  • Stupid Jetpack Hitler: Plutarch's Staff is set in World War II and begins with a German air raid performed by a high tech jet fighter so tough it can't be scratched by the bullets fired by the British planes trying to shot it.
  • Taking You with Me: Basam Damdu's contigency plan is to fire his entire nuclear arsenal at the world should he fall. He almost succeeds, too.
  • Throw-Away Guns: In The Yellow M, Mortimer fires 4 shots at the intruder, realises that they have no effect, and throws the gun at him.
  • Time Travel: The Time Trap and The Strange Encounter.
  • They Called Me Mad!: Septimus. And boy, were they right.
  • Those Wacky Nazis:
    • Nazi remnants are the villains of Thirty Denarii. We even learn that there was a secret pact between them and the Yellow Empire.
    • Subverted in Plutarch's Staff. Though it is set during World War II and opens with a German air raid, the true villains are actually a group of Yellow Empire's spies.
  • Truth in Television: British forces did have a secret base almost as cool as the one in The Secret of the Swordfish during World War II, only it wasn't located in quite the same place: it was the Rock of Gibraltar.
  • Video Phone: Their adventure "The Time Trap" depicts a dystopian far future in which communication takes place via camera-equipped wrist phones, for those who can afford them anyway.
  • Villain Opening Scene: In The Secret of The Swordfish, Olrik is the first character to appear on stage.
  • Villainous Breakdown: Basam Damdu goes from Inscrutable Oriental to ranting against his enemies and the troops who failed him, comparable to the Hitler rant from Downfall.
    • Not as extreme, but fairly impressive nonetheless, is Olrik's breakdown at the end of The Necklace Affair when he discovers that the necklace he's finally escaped with after all that work was a fake, switched by Blake and Mortimer just before he recovered it.

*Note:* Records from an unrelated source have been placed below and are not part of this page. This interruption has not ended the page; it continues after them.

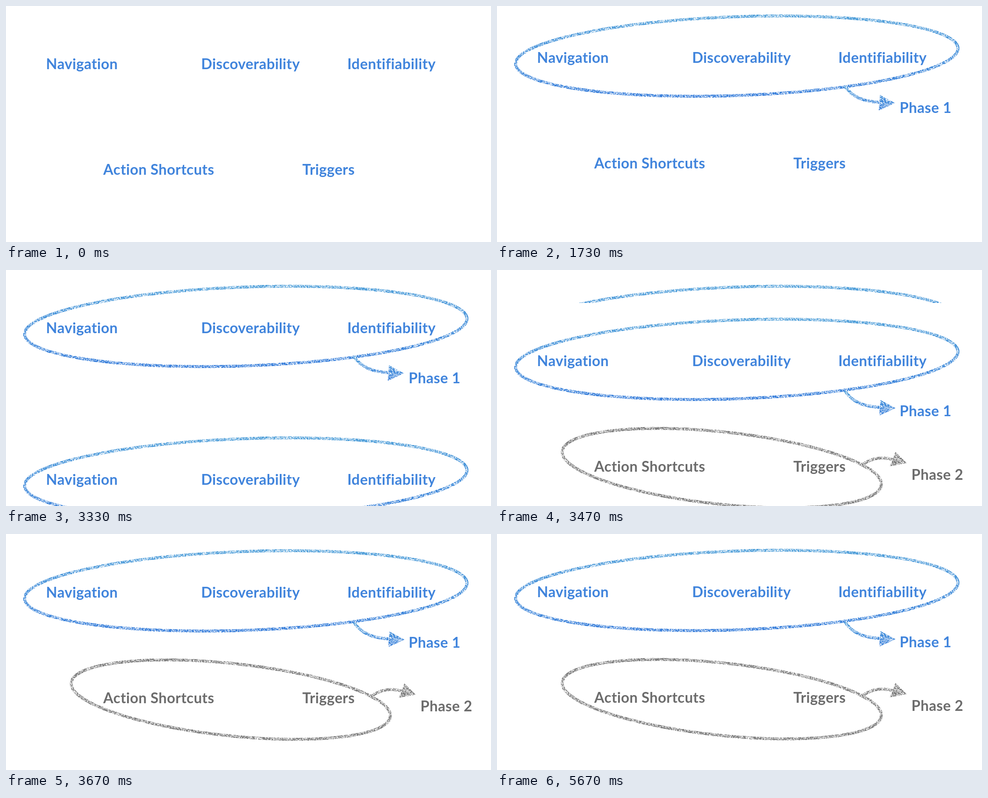
An HTML page with a canvas that plays this animation: 1070 by 523 pixels, repeating every 5.99 s.

```html
<!DOCTYPE html>
<html lang="en">
<head>
<meta charset="utf-8">
<title>Phases</title>
<style>
  html, body { margin: 0; height: 100%; overflow: hidden; background: #fff; }
  canvas { display: block; width: 100vw; height: 100vh; }
</style>
</head>
<body>
<canvas id="stage" width="1070" height="523"></canvas>
<script>
const W = 1070, H = 523, LOOP = 5990, STEP = 1000 / 15;
const BLUE = '#4084dc', GREY = '#6c6c6c', GREY_CHALK = '#7c7c7c';
const stage = document.getElementById('stage').getContext('2d');

function layer(w, h) {
  const canvas = document.createElement('canvas');
  canvas.width = w;
  canvas.height = h;
  return canvas.getContext('2d');
}

let seed = 7;
function random() {
  seed = (seed * 1664525 + 1013904223) % 4294967296;
  return seed / 4294967296;
}

// Tile of small specks, used to rub holes into the chalk lines.
const specks = layer(256, 256);
for (let i = 0; i < 18500; i++) {
  specks.fillRect(random() * 256, random() * 256, 0.8 + random(), 0.8 + random());
}

function label(ctx, text, centre, baseline, color) {
  ctx.font = '700 32px Lato, sans-serif';
  ctx.letterSpacing = '0.4px';
  ctx.textAlign = 'center';
  ctx.fillStyle = color;
  ctx.fillText(text, centre, baseline);
}

function gradient(ctx, top, bottom) {
  const g = ctx.createLinearGradient(0, top, 0, bottom);
  g.addColorStop(0, '#4f9fd9');
  g.addColorStop(1, '#357cda');
  return g;
}

// Tilted ellipse given by its half extents and the lean between both axes.
function oval(ctx, cx, cy, rx, ry, lean, color) {
  ctx.beginPath();
  for (let i = 0; i < 240; i++) {
    const a = i / 240 * 2 * Math.PI;
    ctx.lineTo(cx + rx * Math.cos(a), cy + ry * Math.sin(a + lean));
  }
  ctx.closePath();
  ctx.strokeStyle = color;
  ctx.stroke();
}

function arrow(ctx, tail, head, color) {
  ctx.strokeStyle = ctx.fillStyle = color;
  ctx.stroke(new Path2D(tail));
  ctx.fill(new Path2D(head));
}

function chalk(target, draw) {
  const ctx = layer(W, H);
  ctx.lineWidth = 6.5;
  draw(ctx);
  ctx.globalCompositeOperation = 'destination-out';
  ctx.fillStyle = ctx.createPattern(specks.canvas, 'repeat');
  ctx.setTransform(1, 0, 0, 1, 0, 0);
  ctx.fillRect(0, 0, W, H);
  target.drawImage(ctx.canvas, 0, 0);
}

function phaseOne(slide, dx, dy) {
  chalk(slide, ctx => {
    oval(ctx, 529, 125, 488, 89, -0.192, gradient(ctx, 36, 214));
    ctx.translate(dx, dy);
    arrow(ctx, 'M768 195Q790 230 847 231.5', 'M846 215L879 233L843 250Z', gradient(ctx, 190, 250));
  });
  label(slide, 'Phase 1', 945.5, 250.5, BLUE);
}

function phaseTwo(slide) {
  chalk(slide, ctx => {
    oval(ctx, 496, 366, 352, 88, 0.415, GREY_CHALK);
    arrow(ctx, 'M807 358Q835 337 874 347', 'M879 330L904 355L867 362Z', GREY_CHALK);
  });
  label(slide, 'Phase 2', 971.5, 392, GREY);
}

function makeSlide(lowerColor, decorate) {
  const slide = layer(W, H);
  slide.fillStyle = '#fff';
  slide.fillRect(0, 0, W, H);
  decorate(slide);
  label(slide, 'Navigation', 167.5, 140, BLUE);
  label(slide, 'Discoverability', 539.5, 140, BLUE);
  label(slide, 'Identifiability', 850.5, 140, BLUE);
  label(slide, 'Action Shortcuts', 337, 374, lowerColor);
  label(slide, 'Triggers', 711.5, 374, lowerColor);
  return slide.canvas;
}

// Each slide covers the one before it, entering from the given side.
const slides = [
  { image: makeSlide(BLUE, () => {}), start: -1000, side: 0 },
  { image: makeSlide(BLUE, s => phaseOne(s, -1, -4)), start: 1454, side: -1 },
  { image: makeSlide(GREY, s => { phaseOne(s, 0, 0); phaseTwo(s); }), start: 3284, side: 1 }
];
const MOVE = 470;

function render(now) {
  const t = Math.floor((now % LOOP + 4) / STEP) * STEP;
  for (const { image, start, side } of slides) {
    if (t < start) break;
    const left = Math.max(0, 1 - (t - start) / MOVE) ** 4;
    stage.drawImage(image, 0, Math.round(side * H * left));
  }
}

const begin = performance.now();
function tick() {
  render(performance.now() - begin);
  requestAnimationFrame(tick);
}
tick();
</script>
</body>
</html>
```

    • Magon, who is moments away from drowning, shouted madly at the water and order it to go away. Probably a Shout-Out, Gita meet the same fate and also shouted at the water.
  • Viral Transformation: In The Septimus Wave, the alien being which is mimicking Septimus is able to convert people in copies of itself from contact.
  • Weather-Control Machine: The secret weapon of that totally-not-the-USSR hostile superpower to the East in SOS Meteors.
  • Well-Intentioned Extremist: In order to prevent the Bad Future caused by global nuclear warfare, the future humans decide to unite the Earth under the man closest to achieving world domination: Basam Damdu.
  • Who's Laughing Now?: Septimus turned evil after his theories were ridiculed by other scientists. Then he brainwashed them into believing he was their god.
  • Why Don't You Just Shoot Him?: Miloch's posthumous revenge plan against Mortimer in The Time Trap is as follows: Step 1: Build working time machine. Step 2: Sabotage it so that it's borderline uncontrollable and anyone taken by surprise who uses it will go beyond the beginning of time and be Ret Gone or something. Step 3: Just in case, add a bomb set to go off in case the machine returns to the present. Step 4: Hope Mortimer is stupid enough to get in a machine built by a guy with an obvious grudge against him. As opposed to a simpler method like, say, plant a bomb set to go off as soon as Mortimer stepped in the lab...
  • Woman Scorned: Gita's heart is broken by Mortimer when she him saw with an Abhorrent Admirer. Her father's lies only make it worse.
  • World War III: The Secret of The Swordfish. In the prequel Plutarch's Staff, the British Intelligence is aware that there will be a world War involving the Yellow Empire.
  • Yellow Peril:
    • The Yellow Empire of Basam Damdu, whose capital is in Lhasa.
    • The survivors of the final world war who conquered the Earth in The Time Trap were in China. When Focas is summoned before the world government, the text tells you he's in Beijing ("Peking.")
  • You Have Failed Me: Damdu to Olrik. "Guards! Seize this traitor and tie him to the first rocket to launch!"
  • Young Future Famous People: A teenage John Lennon appear in a panel of The Voronov Plot.

Alternative Title(s): Blake And Mortimer

http://tvtropes.org/pmwiki/pmwiki.php/ComicBook/BlakeAndMortimer